Please restate the data that follows, leaving every word in place.

Dataset records
● ● ● ●
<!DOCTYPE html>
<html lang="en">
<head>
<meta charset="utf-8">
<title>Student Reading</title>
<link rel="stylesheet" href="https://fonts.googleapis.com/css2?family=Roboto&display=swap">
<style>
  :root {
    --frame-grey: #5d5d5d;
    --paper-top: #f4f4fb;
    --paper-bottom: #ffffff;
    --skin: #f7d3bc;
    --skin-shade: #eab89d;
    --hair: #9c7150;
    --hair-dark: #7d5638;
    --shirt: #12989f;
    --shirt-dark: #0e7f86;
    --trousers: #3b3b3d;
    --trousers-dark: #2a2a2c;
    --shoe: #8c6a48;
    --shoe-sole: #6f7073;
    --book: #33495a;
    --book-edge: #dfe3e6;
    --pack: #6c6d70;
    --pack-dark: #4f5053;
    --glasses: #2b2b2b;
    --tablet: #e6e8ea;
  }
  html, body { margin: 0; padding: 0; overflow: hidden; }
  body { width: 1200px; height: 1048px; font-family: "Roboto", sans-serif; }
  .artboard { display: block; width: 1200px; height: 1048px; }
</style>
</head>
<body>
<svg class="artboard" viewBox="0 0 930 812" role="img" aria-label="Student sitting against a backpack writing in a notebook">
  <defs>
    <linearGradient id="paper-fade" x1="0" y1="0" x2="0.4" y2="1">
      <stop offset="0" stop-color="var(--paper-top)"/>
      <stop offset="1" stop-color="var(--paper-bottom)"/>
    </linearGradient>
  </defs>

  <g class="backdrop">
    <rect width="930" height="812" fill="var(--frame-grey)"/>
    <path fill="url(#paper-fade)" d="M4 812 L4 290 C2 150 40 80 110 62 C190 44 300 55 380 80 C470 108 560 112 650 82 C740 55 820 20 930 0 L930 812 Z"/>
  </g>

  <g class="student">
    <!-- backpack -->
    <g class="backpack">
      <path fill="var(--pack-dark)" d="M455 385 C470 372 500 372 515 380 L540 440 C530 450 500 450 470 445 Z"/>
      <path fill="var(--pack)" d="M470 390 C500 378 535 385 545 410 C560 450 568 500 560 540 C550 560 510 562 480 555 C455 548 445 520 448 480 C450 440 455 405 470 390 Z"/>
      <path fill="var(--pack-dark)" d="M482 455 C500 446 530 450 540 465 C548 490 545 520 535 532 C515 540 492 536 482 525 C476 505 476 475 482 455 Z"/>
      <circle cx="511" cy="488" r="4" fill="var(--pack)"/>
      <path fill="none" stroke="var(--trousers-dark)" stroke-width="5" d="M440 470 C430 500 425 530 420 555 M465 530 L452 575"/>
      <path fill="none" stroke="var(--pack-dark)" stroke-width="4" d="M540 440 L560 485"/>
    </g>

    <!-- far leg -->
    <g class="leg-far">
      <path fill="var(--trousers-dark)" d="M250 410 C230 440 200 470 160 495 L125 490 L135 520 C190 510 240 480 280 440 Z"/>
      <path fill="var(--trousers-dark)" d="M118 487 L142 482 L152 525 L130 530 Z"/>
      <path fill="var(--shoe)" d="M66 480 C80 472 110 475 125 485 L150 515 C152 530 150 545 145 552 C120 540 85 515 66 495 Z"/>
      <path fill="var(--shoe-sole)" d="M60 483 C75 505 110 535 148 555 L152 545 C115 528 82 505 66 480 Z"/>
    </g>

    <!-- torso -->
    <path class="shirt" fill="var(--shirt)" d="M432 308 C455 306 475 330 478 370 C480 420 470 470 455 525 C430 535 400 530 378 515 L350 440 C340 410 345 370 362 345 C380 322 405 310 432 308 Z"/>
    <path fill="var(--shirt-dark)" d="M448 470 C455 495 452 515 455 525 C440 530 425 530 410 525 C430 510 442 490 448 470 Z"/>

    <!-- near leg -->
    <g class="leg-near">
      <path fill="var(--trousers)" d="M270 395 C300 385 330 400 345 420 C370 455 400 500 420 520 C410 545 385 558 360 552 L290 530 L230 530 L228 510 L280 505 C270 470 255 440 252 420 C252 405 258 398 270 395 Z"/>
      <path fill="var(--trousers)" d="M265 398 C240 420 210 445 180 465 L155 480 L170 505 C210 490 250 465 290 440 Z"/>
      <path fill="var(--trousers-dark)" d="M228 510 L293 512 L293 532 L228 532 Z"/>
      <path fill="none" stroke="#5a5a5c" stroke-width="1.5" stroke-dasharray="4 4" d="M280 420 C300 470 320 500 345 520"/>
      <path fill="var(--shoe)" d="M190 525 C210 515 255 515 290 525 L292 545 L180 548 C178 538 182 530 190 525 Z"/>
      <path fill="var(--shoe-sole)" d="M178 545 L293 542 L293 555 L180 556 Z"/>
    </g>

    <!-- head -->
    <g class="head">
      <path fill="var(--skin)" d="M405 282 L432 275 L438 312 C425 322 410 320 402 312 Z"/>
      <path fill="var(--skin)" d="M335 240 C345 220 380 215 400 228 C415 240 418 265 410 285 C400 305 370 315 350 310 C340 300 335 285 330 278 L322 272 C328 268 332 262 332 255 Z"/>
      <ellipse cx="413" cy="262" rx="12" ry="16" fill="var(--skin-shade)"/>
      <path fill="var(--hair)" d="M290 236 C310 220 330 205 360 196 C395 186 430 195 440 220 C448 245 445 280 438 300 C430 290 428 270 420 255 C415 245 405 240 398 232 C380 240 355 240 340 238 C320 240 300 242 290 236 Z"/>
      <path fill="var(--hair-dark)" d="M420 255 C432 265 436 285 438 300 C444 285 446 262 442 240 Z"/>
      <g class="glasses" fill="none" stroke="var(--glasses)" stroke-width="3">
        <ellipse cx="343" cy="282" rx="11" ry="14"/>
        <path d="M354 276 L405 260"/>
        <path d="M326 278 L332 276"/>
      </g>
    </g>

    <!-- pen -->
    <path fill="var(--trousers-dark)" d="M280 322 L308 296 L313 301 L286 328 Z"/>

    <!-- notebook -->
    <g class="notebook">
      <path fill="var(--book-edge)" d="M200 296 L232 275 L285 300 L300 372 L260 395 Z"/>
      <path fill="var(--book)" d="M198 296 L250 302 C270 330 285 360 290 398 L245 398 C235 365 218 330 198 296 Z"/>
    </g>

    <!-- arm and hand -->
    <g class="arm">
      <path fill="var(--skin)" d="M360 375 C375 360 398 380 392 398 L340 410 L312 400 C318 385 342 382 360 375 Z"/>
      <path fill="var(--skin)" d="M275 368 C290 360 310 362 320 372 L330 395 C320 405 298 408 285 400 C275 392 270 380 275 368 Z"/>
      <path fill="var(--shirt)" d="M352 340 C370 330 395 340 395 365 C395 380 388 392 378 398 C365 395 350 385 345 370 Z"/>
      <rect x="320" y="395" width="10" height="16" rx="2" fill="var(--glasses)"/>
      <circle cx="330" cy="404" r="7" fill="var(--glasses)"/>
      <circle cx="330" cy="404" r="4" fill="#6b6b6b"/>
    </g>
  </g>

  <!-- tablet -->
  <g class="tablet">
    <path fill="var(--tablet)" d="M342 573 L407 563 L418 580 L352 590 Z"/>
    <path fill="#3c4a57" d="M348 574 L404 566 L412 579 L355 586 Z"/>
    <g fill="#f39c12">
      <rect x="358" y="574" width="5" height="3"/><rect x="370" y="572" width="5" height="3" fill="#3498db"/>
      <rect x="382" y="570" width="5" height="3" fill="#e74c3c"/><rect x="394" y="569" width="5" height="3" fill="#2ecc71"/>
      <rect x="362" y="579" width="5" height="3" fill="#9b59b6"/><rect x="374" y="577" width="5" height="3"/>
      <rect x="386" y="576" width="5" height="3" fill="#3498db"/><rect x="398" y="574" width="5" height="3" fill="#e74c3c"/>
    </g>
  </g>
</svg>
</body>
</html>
● ● ● ●
### Exercise solution:
<!DOCTYPE html>
<html lang="en">
<head>
<meta charset="utf-8">
<title>Student Reading</title>
<link rel="stylesheet" href="https://fonts.googleapis.com/css2?family=Roboto&display=swap">
<style>
  :root {
    --frame-grey: #5d5d5d;
    --paper-top: #f4f4fb;
    --paper-bottom: #ffffff;
    --skin: #f7d3bc;
    --skin-shade: #eab89d;
    --hair: #9c7150;
    --hair-dark: #7d5638;
    --shirt: #12989f;
    --shirt-dark: #0e7f86;
    --trousers: #3b3b3d;
    --trousers-dark: #2a2a2c;
    --shoe: #8c6a48;
    --shoe-sole: #6f7073;
    --book: #33495a;
    --book-edge: #dfe3e6;
    --pack: #6c6d70;
    --pack-dark: #4f5053;
    --glasses: #2b2b2b;
    --tablet: #e6e8ea;
  }
  html, body { margin: 0; padding: 0; overflow: hidden; }
  body { width: 1200px; height: 1048px; font-family: "Roboto", sans-serif; }
  .artboard { display: block; width: 1200px; height: 1048px; }
</style>
</head>
<body>
<svg class="artboard" viewBox="0 0 930 812" role="img" aria-label="Student sitting against a backpack writing in a notebook">
  <defs>
    <linearGradient id="paper-fade" x1="0" y1="0" x2="0.4" y2="1">
      <stop offset="0" stop-color="var(--paper-top)"/>
      <stop offset="1" stop-color="var(--paper-bottom)"/>
    </linearGradient>
  </defs>

  <g class="backdrop">
    <rect width="930" height="812" fill="var(--frame-grey)"/>
    <path fill="url(#paper-fade)" d="M4 812 L4 290 C2 150 40 80 110 62 C190 44 300 55 380 80 C470 108 560 112 650 82 C740 55 820 20 930 0 L930 812 Z"/>
  </g>

  <g class="student">
    <!-- backpack -->
    <g class="backpack">
      <path fill="var(--pack-dark)" d="M455 385 C470 372 500 372 515 380 L540 440 C530 450 500 450 470 445 Z"/>
      <path fill="var(--pack)" d="M470 390 C500 378 535 385 545 410 C560 450 568 500 560 540 C550 560 510 562 480 555 C455 548 445 520 448 480 C450 440 455 405 470 390 Z"/>
      <path fill="var(--pack-dark)" d="M482 455 C500 446 530 450 540 465 C548 490 545 520 535 532 C515 540 492 536 482 525 C476 505 476 475 482 455 Z"/>
      <circle cx="511" cy="488" r="4" fill="var(--pack)"/>
      <path fill="none" stroke="var(--trousers-dark)" stroke-width="5" d="M440 470 C430 500 425 530 420 555 M465 530 L452 575"/>
      <path fill="none" stroke="var(--pack-dark)" stroke-width="4" d="M540 440 L560 485"/>
    </g>

    <!-- far leg -->
    <g class="leg-far">
      <path fill="var(--trousers-dark)" d="M250 410 C230 440 200 470 160 495 L125 490 L135 520 C190 510 240 480 280 440 Z"/>
      <path fill="var(--trousers-dark)" d="M118 487 L142 482 L152 525 L130 530 Z"/>
      <path fill="var(--shoe)" d="M66 480 C80 472 110 475 125 485 L150 515 C152 530 150 545 145 552 C120 540 85 515 66 495 Z"/>
      <path fill="var(--shoe-sole)" d="M60 483 C75 505 110 535 148 555 L152 545 C115 528 82 505 66 480 Z"/>
    </g>

    <!-- torso -->
    <path class="shirt" fill="var(--shirt)" d="M432 308 C455 306 475 330 478 370 C480 420 470 470 455 525 C430 535 400 530 378 515 L350 440 C340 410 345 370 362 345 C380 322 405 310 432 308 Z"/>
    <path fill="var(--shirt-dark)" d="M448 470 C455 495 452 515 455 525 C440 530 425 530 410 525 C430 510 442 490 448 470 Z"/>

    <!-- near leg -->
    <g class="leg-near">
      <path fill="var(--trousers)" d="M270 395 C300 385 330 400 345 420 C370 455 400 500 420 520 C410 545 385 558 360 552 L290 530 L230 530 L228 510 L280 505 C270 470 255 440 252 420 C252 405 258 398 270 395 Z"/>
      <path fill="var(--trousers)" d="M265 398 C240 420 210 445 180 465 L155 480 L170 505 C210 490 250 465 290 440 Z"/>
      <path fill="var(--trousers-dark)" d="M228 510 L293 512 L293 532 L228 532 Z"/>
      <path fill="none" stroke="#5a5a5c" stroke-width="1.5" stroke-dasharray="4 4" d="M280 420 C300 470 320 500 345 520"/>
      <path fill="var(--shoe)" d="M190 525 C210 515 255 515 290 525 L292 545 L180 548 C178 538 182 530 190 525 Z"/>
      <path fill="var(--shoe-sole)" d="M178 545 L293 542 L293 555 L180 556 Z"/>
    </g>

    <!-- head -->
    <g class="head">
      <path fill="var(--skin)" d="M405 282 L432 275 L438 312 C425 322 410 320 402 312 Z"/>
      <path fill="var(--skin)" d="M335 240 C345 220 380 215 400 228 C415 240 418 265 410 285 C400 305 370 315 350 310 C340 300 335 285 330 278 L322 272 C328 268 332 262 332 255 Z"/>
      <ellipse cx="413" cy="262" rx="12" ry="16" fill="var(--skin-shade)"/>
      <path fill="var(--hair)" d="M290 236 C310 220 330 205 360 196 C395 186 430 195 440 220 C448 245 445 280 438 300 C430 290 428 270 420 255 C415 245 405 240 398 232 C380 240 355 240 340 238 C320 240 300 242 290 236 Z"/>
      <path fill="var(--hair-dark)" d="M420 255 C432 265 436 285 438 300 C444 285 446 262 442 240 Z"/>
      <g class="glasses" fill="none" stroke="var(--glasses)" stroke-width="3">
        <ellipse cx="343" cy="282" rx="11" ry="14"/>
        <path d="M354 276 L405 260"/>
        <path d="M326 278 L332 276"/>
      </g>
    </g>

    <!-- pen -->
    <path fill="var(--trousers-dark)" d="M280 322 L308 296 L313 301 L286 328 Z"/>

    <!-- notebook -->
    <g class="notebook">
      <path fill="var(--book-edge)" d="M200 296 L232 275 L285 300 L300 372 L260 395 Z"/>
      <path fill="var(--book)" d="M198 296 L250 302 C270 330 285 360 290 398 L245 398 C235 365 218 330 198 296 Z"/>
    </g>

    <!-- arm and hand -->
    <g class="arm">
      <path fill="var(--skin)" d="M360 375 C375 360 398 380 392 398 L340 410 L312 400 C318 385 342 382 360 375 Z"/>
      <path fill="var(--skin)" d="M275 368 C290 360 310 362 320 372 L330 395 C320 405 298 408 285 400 C275 392 270 380 275 368 Z"/>
      <path fill="var(--shirt)" d="M352 340 C370 330 395 340 395 365 C395 380 388 392 378 398 C365 395 350 385 345 370 Z"/>
      <rect x="320" y="395" width="10" height="16" rx="2" fill="var(--glasses)"/>
      <circle cx="330" cy="404" r="7" fill="var(--glasses)"/>
      <circle cx="330" cy="404" r="4" fill="#6b6b6b"/>
    </g>
  </g>

  <!-- tablet -->
  <g class="tablet">
    <path fill="var(--tablet)" d="M342 573 L407 563 L418 580 L352 590 Z"/>
    <path fill="#3c4a57" d="M348 574 L404 566 L412 579 L355 586 Z"/>
    <g fill="#f39c12">
      <rect x="358" y="574" width="5" height="3"/><rect x="370" y="572" width="5" height="3" fill="#3498db"/>
      <rect x="382" y="570" width="5" height="3" fill="#e74c3c"/><rect x="394" y="569" width="5" height="3" fill="#2ecc71"/>
      <rect x="362" y="579" width="5" height="3" fill="#9b59b6"/><rect x="374" y="577" width="5" height="3"/>
      <rect x="386" y="576" width="5" height="3" fill="#3498db"/><rect x="398" y="574" width="5" height="3" fill="#e74c3c"/>
    </g>
  </g>
</svg>
</body>
</html>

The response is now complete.